The Cambridge Primary Review believes Ofsted needs overhauling. It says: "The Government needs an inspection system which assesses standards and quality in a way that retains the confidence of parents and teachers."
Well, you can say that again.
I've long wondered why the teaching profession tolerates such an aggressive, useless form of inspection. The unions don't complain about it enough, the National College for Leadership accepts it and the General Teaching Council for England, supposedly representing the profession, never raises an eyebrow. Perhaps it is no longer possible to stop this pernicious juggernaut, which seems to inspect just about everything now, often making its own rules up as it goes along.
Ofsted was created because the Government wanted all schools to be inspected in exactly the same way, because that would be "fair". In keeping with this supposed fairness, it evolved a strangely sterile vocabulary, making it impossible to discern a school's individual character from reading an inspection report. The language often encompasses the extraordinarily trite: "Where lessons were good, children were on task and concentrating." Wow!
In the primary sector, the sole arbiter of success is the number of level 4s a school attains, which should rise annually unless you want to be told you're not aspirational enough. And the inspection process is obsessed with making schools churn out ludicrous amounts of data, little of it reflecting reality and causing inspectors to make some very odd judgments.
Knowing Ofsted is on the way often terrifies teachers. A handful have even taken their own lives. One crawled into school ill, and died on the floor. Ask anyone who's living with a teacher. They'll say they hardly recognise their partners when Ofsted's on the horizon. Yet we accept all this, sigh with relief when we don't go into special measures, thank God when the inspection is over, then spend much of our school year keeping up with the changing and ever-increasing demands.
Inspecting every school regularly, and training (I use the word loosely) an army of inspectors, costs vast sums of money that could be put to much better use. I've endured four Ofsteds and been staggered at the lack of ability, sensitivity and knowledge shown by many inspectors. In my first, only one had any primary experience. Another inspection included a failed head. Criticising others was presumably much easier than doing the job himself.
I've been inspected by a farmer's wife, a police officer and a minor lawyer: none understood the intricacies of our job.
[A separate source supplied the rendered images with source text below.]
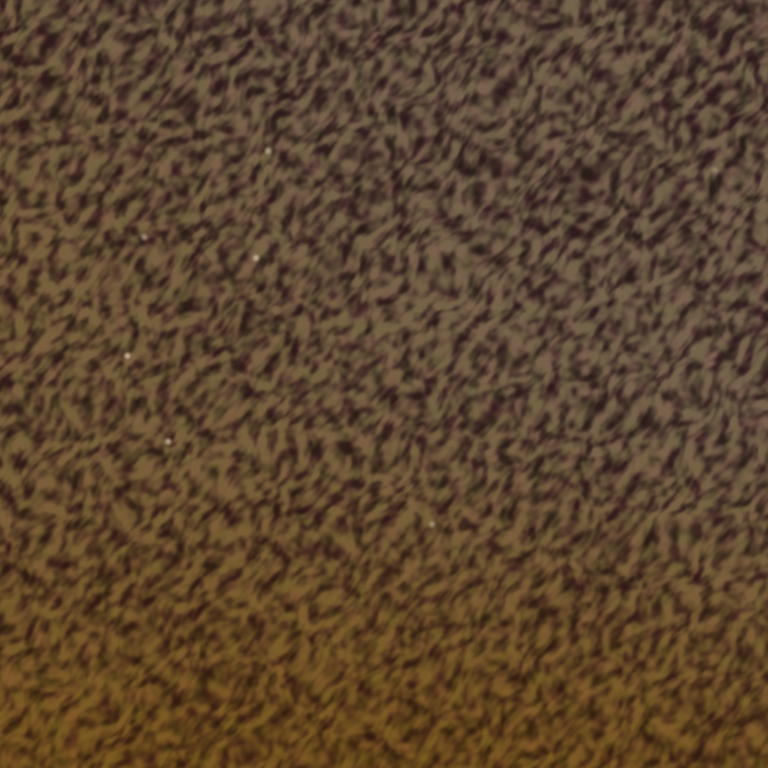
Reproduce this texture procedurally as a WebGL 1 fragment shader.

```glsl
precision highp float;

uniform vec2 u_resolution;

const vec3 GAP_COLOR = vec3(0.185, 0.108, 0.098);
const vec3 GRAIN_COLOR = vec3(0.475, 0.385, 0.262);
const vec3 SPECK_COLOR = vec3(0.78, 0.72, 0.62);
const vec3 WARM_TINT = vec3(1.04, 0.93, 0.55);
const vec3 COOL_TINT = vec3(0.98, 1.01, 1.14);
const vec3 MOTTLE_TINT = vec3(0.035, -0.015, 0.025);

const float GRAIN_ANGLE = 0.9;             // radians from horizontal
const vec2 GRAIN_FREQ = vec2(44.0, 68.0);  // along and across the grain
const float FINE_AMOUNT = 0.42;
const float WARP_FREQ = 17.0;
const float WARP_AMOUNT = 0.011;
const float GAP_LEVEL = -0.75;
const float GRAIN_LEVEL = 0.5;
const float MOTTLE_FREQ = 48.0;
const float SHADE_FREQ = 6.0;
const float SHADE_AMOUNT = 0.16;
const float SPECK_GRID = 8.0;
const float SPECK_CHANCE = 0.07;
const float SPECK_RADIUS = 0.007;

float hash(vec2 p) {
  vec3 q = fract(p.xyx * vec3(0.1031, 0.1030, 0.0973));
  q += dot(q, q.yzx + 33.33);
  return fract((q.x + q.y) * q.z);
}

// Dot product of a cell corner's random direction with the offset to it
float cornerSlope(vec2 corner, vec2 p) {
  float angle = 6.2832 * hash(corner);
  return dot(vec2(cos(angle), sin(angle)), p - corner);
}

float gradientNoise(vec2 p) {
  vec2 cell = floor(p);
  vec2 f = p - cell;
  vec2 w = f * f * f * (f * (f * 6.0 - 15.0) + 10.0);
  float low = mix(cornerSlope(cell, p), cornerSlope(cell + vec2(1.0, 0.0), p), w.x);
  float high = mix(cornerSlope(cell + vec2(0.0, 1.0), p), cornerSlope(cell + 1.0, p), w.x);
  return mix(low, high, w.y);
}

// Slanted, slightly bent grains with a finer layer on top
float grainHeight(vec2 uv) {
  vec2 bend = vec2(gradientNoise(uv * WARP_FREQ + 40.0),
                   gradientNoise(uv * WARP_FREQ + 90.0));
  vec2 p = uv + WARP_AMOUNT * bend;
  float c = cos(GRAIN_ANGLE);
  float s = sin(GRAIN_ANGLE);
  vec2 q = vec2(c * p.x + s * p.y, c * p.y - s * p.x) * GRAIN_FREQ + 150.0;
  return gradientNoise(q) + FINE_AMOUNT * gradientNoise(q * 1.9 + 71.0);
}

// Rare soft bright dots, kept inside their cells
float speckMask(vec2 uv) {
  vec2 cell = floor(uv * SPECK_GRID);
  vec2 jitter = vec2(hash(cell + 11.0), hash(cell + 37.0));
  vec2 center = (cell + 0.2 + 0.6 * jitter) / SPECK_GRID;
  float present = step(hash(cell + 63.0), SPECK_CHANCE);
  float strength = mix(0.35, 0.9, hash(cell + 85.0));
  return present * strength * smoothstep(SPECK_RADIUS, 0.0, length(uv - center));
}

void main() {
  vec2 uv = gl_FragCoord.xy / u_resolution.y;

  // Broad light: warm and flatter below, cool at the upper right
  float warmth = 1.0 - smoothstep(-0.05, 0.5, uv.y);
  float coolness = smoothstep(0.5, 1.5, uv.x + uv.y);
  float shade = gradientNoise(uv * SHADE_FREQ + 20.0);

  // Grains and the dark gaps between them
  float height = grainHeight(uv) + SHADE_AMOUNT * shade;
  height *= mix(1.08, 0.8, warmth);
  height -= 0.06 * smoothstep(0.6, 1.0, uv.y);
  float tone = smoothstep(GAP_LEVEL, GRAIN_LEVEL, height);
  vec3 color = mix(GAP_COLOR, GRAIN_COLOR, tone);

  // Tints
  color *= mix(vec3(1.0, 0.98, 0.9), COOL_TINT, coolness);
  color *= mix(vec3(1.0), WARM_TINT, warmth);
  color += MOTTLE_TINT * gradientNoise(uv * MOTTLE_FREQ + 230.0);

  color = mix(color, SPECK_COLOR, speckMask(uv));
  gl_FragColor = vec4(color, 1.0);
}
```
I've been tut-tutted by a "devout" lady who said we weren't celebrating many religions ... until my RE co-ordinator walked her round 10 displays of work. I've been told our special needs teaching could only be considered successful if the data shows children have made rapid sub-level progress, and our Spanish teaching should involve much more written work, rather than oral.
I've fought an appalling inspection team for two years, and in the complaint process found that the commissioning agency, which showed sympathy at first, mysteriously withdrew its support. In the final stages, the independent adjudicator recommended the lead inspector should be cautioned. Ofsted reluctantly agreed, and by chance I happened to intercept the letter they wrote. "Looking after one's own" is the politest way of describing it.
I knew a head who battled with an insane chair of governors and ultimately refused to let him in the building. Wouldn't it be great if we all did the same to Ofsted ... until a properly fair, sensible and effective system is devised.
Mike Kent is headteacher at Comber Grove Primary in Camberwell, south London. Email: firstname.lastname@example.org.